Amos Lee made a triumphant return to Tucson on a sweltering night in the desert with an epic performance at the historic Fox Theatre. The acclaimed singer-songwriter came back to the city where he recorded his Mission Bell album and invited a number of his friends to join the show, including local heroes Calexico. The set ranged from solo showcases to arrangements for a dozen musicians, and featured some of the finest songs from his catalogue.
On a chilly fall night, Atlanta’s historic Buckhead Theatre hosted an unforgettable, marathon performance by Iron & Wine. The show was a sort of homecoming for frontman Sam Beam, who grew up a few hours from Atlanta, and he delivered a two-hour, 24-song set for the crowd. The eleven-piece band played virtually all of Iron & Wine’s fourth album, Kiss Each Other Clean, plus favorites like “Naked as We Came” and “Boy with a Coin,” before Beam closed the remarkable night with a luminous solo version of “Flightless Bird, American Mouth,” from the Twilight: Breaking Dawn soundtrack.
Season 3 Episodes
On the day he released his album National Ransom Elvis Costello gave a private concert for lucky fans within the ornate and awe-inspiring Celeste Bartos Forum in The New York Public Library’s world-famous Stephen A. Schwarzman Building. Costello – along with The Sugarcanes and Pete Thomas on drums – performed songs from the album as well as hits spanning his three-decades-and-counting career.

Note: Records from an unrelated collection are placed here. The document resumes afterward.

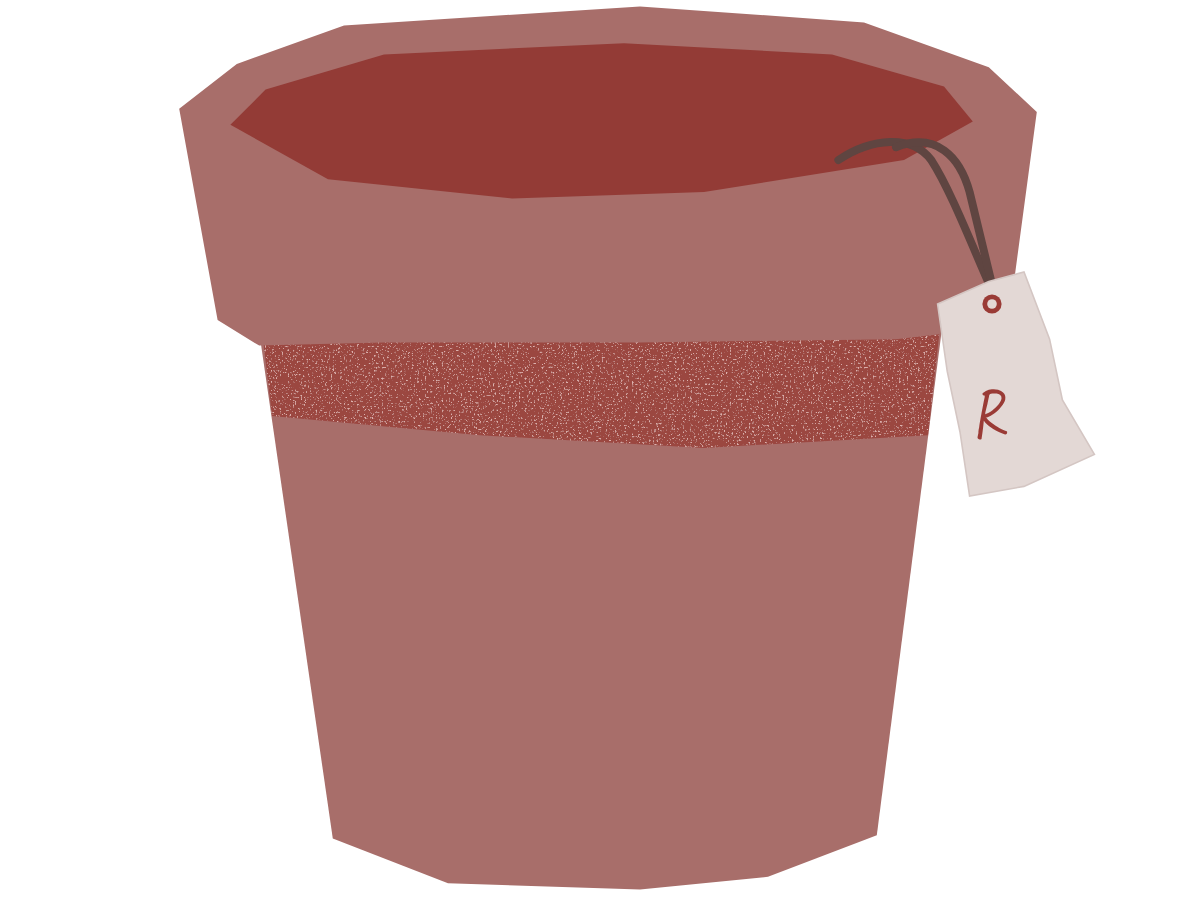
<!DOCTYPE html>
<html lang="en">
<head>
<meta charset="utf-8">
<title>Terracotta Pot</title>
<link rel="stylesheet" href="https://fonts.googleapis.com/css2?family=Caveat&display=swap">
<style>
  :root {
    --paper: #ffffff;
    --clay: #a86e6a;
    --clay-inside: #933b36;
    --band: #9b4641;
    --tag: #e3d8d5;
    --tag-edge: #d4c6c3;
    --string: #5f4541;
    --ink: #9a3b36;
  }
  html, body {
    margin: 0;
    padding: 0;
    width: 1200px;
    height: 904px;
    overflow: hidden;
    background: var(--paper);
  }
  .canvas {
    display: block;
    width: 1200px;
    height: 904px;
  }
  .tag-letter {
    font-family: "Caveat", cursive;
    font-size: 40px;
    fill: var(--ink);
  }
</style>
</head>
<body>
<svg class="canvas" viewBox="0 0 750 565" xmlns="http://www.w3.org/2000/svg" role="img" aria-label="Terracotta flower pot with a hanging label marked R">
  <defs>
    <filter id="speckle" x="0" y="0" width="100%" height="100%">
      <feTurbulence type="fractalNoise" baseFrequency="0.85" numOctaves="2" seed="4" result="noise"/>
      <feColorMatrix in="noise" type="matrix" values="0 0 0 0 0.72  0 0 0 0 0.44  0 0 0 0 0.42  0 0 0 6 -3.6" result="flecks"/>
      <feComposite in="flecks" in2="SourceGraphic" operator="in" result="clipped"/>
      <feMerge>
        <feMergeNode in="SourceGraphic"/>
        <feMergeNode in="clipped"/>
      </feMerge>
    </filter>
  </defs>

  <g class="pot">
    <path class="pot-body" fill="var(--clay)"
      d="M158 180 L592 180 L548 522 L480 548 L400 556 L280 552 L208 524 Z"/>
    <path class="pot-band" fill="var(--band)" filter="url(#speckle)"
      d="M163 200 L588 200 L580 272 L440 280 L300 272 L170 260 Z"/>
    <path class="pot-rim" fill="var(--clay)"
      d="M112 68 L148 40 L215 16 L400 4 L540 14 L618 42 L648 70 L630 204 L560 212 L400 214 L240 214 L162 216 L136 200 Z"/>
    <path class="pot-opening" fill="var(--clay-inside)"
      d="M144 78 L166 56 L240 34 L390 27 L520 34 L590 54 L608 76 L565 100 L440 120 L320 124 L205 112 Z"/>
  </g>

  <g class="label">
    <path class="label-string" fill="none" stroke="var(--string)" stroke-width="5" stroke-linecap="round"
      d="M524 100 C545 86 570 84 582 100 C595 120 610 160 622 186"/>
    <path class="label-string" fill="none" stroke="var(--string)" stroke-width="5" stroke-linecap="round"
      d="M560 92 C585 82 600 98 606 120 C612 145 618 170 622 186"/>
    <path class="label-card" fill="var(--tag)" stroke="var(--tag-edge)" stroke-width="1"
      d="M586 190 L618 176 L640 170 L656 212 L664 250 L684 284 L640 304 L606 310 L600 270 L592 232 Z"/>
    <circle class="label-hole" cx="620" cy="190" r="6" fill="var(--ink)"/>
    <circle cx="620" cy="190" r="3" fill="var(--tag)"/>
    <text class="tag-letter" x="604" y="270" transform="rotate(-12 620 255)">R</text>
  </g>
</svg>
</body>
</html>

The historic Don Strange Ranch in Boerne, Texas provided a fitting setting for folk troubadour Ray LaMontagne and his band, the Pariah Dogs, on a cool autumn night. Culminating the tour celebrating their album, God Willin’ & The Creek Don’t Rise, the group performed in the ranch’s beautiful Kendall Creek Barn before a crowd of four-hundred fans who came from all corners of the country to attend.
As one of the last days of summer winded down in New York’s Bryant Park, Vermont rockers Grace Potter and The Nocturnals sent the season out in style with a night of funk, rock, and soul. The band treated fans to stand-outs from their self-titled album including “Paris (Ooh La La),” “Medicine,” and of course, “Hot Summer Night.”
A rare snowy day in Nashville, Tennessee, set the stage for an even rarer event – an intimate concert by rock icon Robert Plant, at the War Memorial Auditorium. Performing with his Grammy-nominated group – aptly titled the Band of Joy – Plant played both Led Zeppelin classics and new songs that continue to have an impact on the music scene today.
Bryant Park provided a picturesque setting for a secret performance by UK pop legends Squeeze on a warm summer night. The groundbreaking band played hits spanning their career, including “Is That Love,” “Pulling Mussels (From The Shell)”, and “Tempted” in celebration of their album, Spot the Difference, which features new recordings of Squeeze classics.
This compilation episode features three standout emerging artists performing in three remarkable locations: R&B singer-songwriter Daniel Merriweather at the famed art auction house Sotheby’s in New York City; folk singer-songwriter Lisa Hannigan at the Unitarian Universalist Church of Montclair, New Jersey; and alternative pop songstress A Fine Frenzy at the John Drew Theater at Guild Hall in the Hamptons.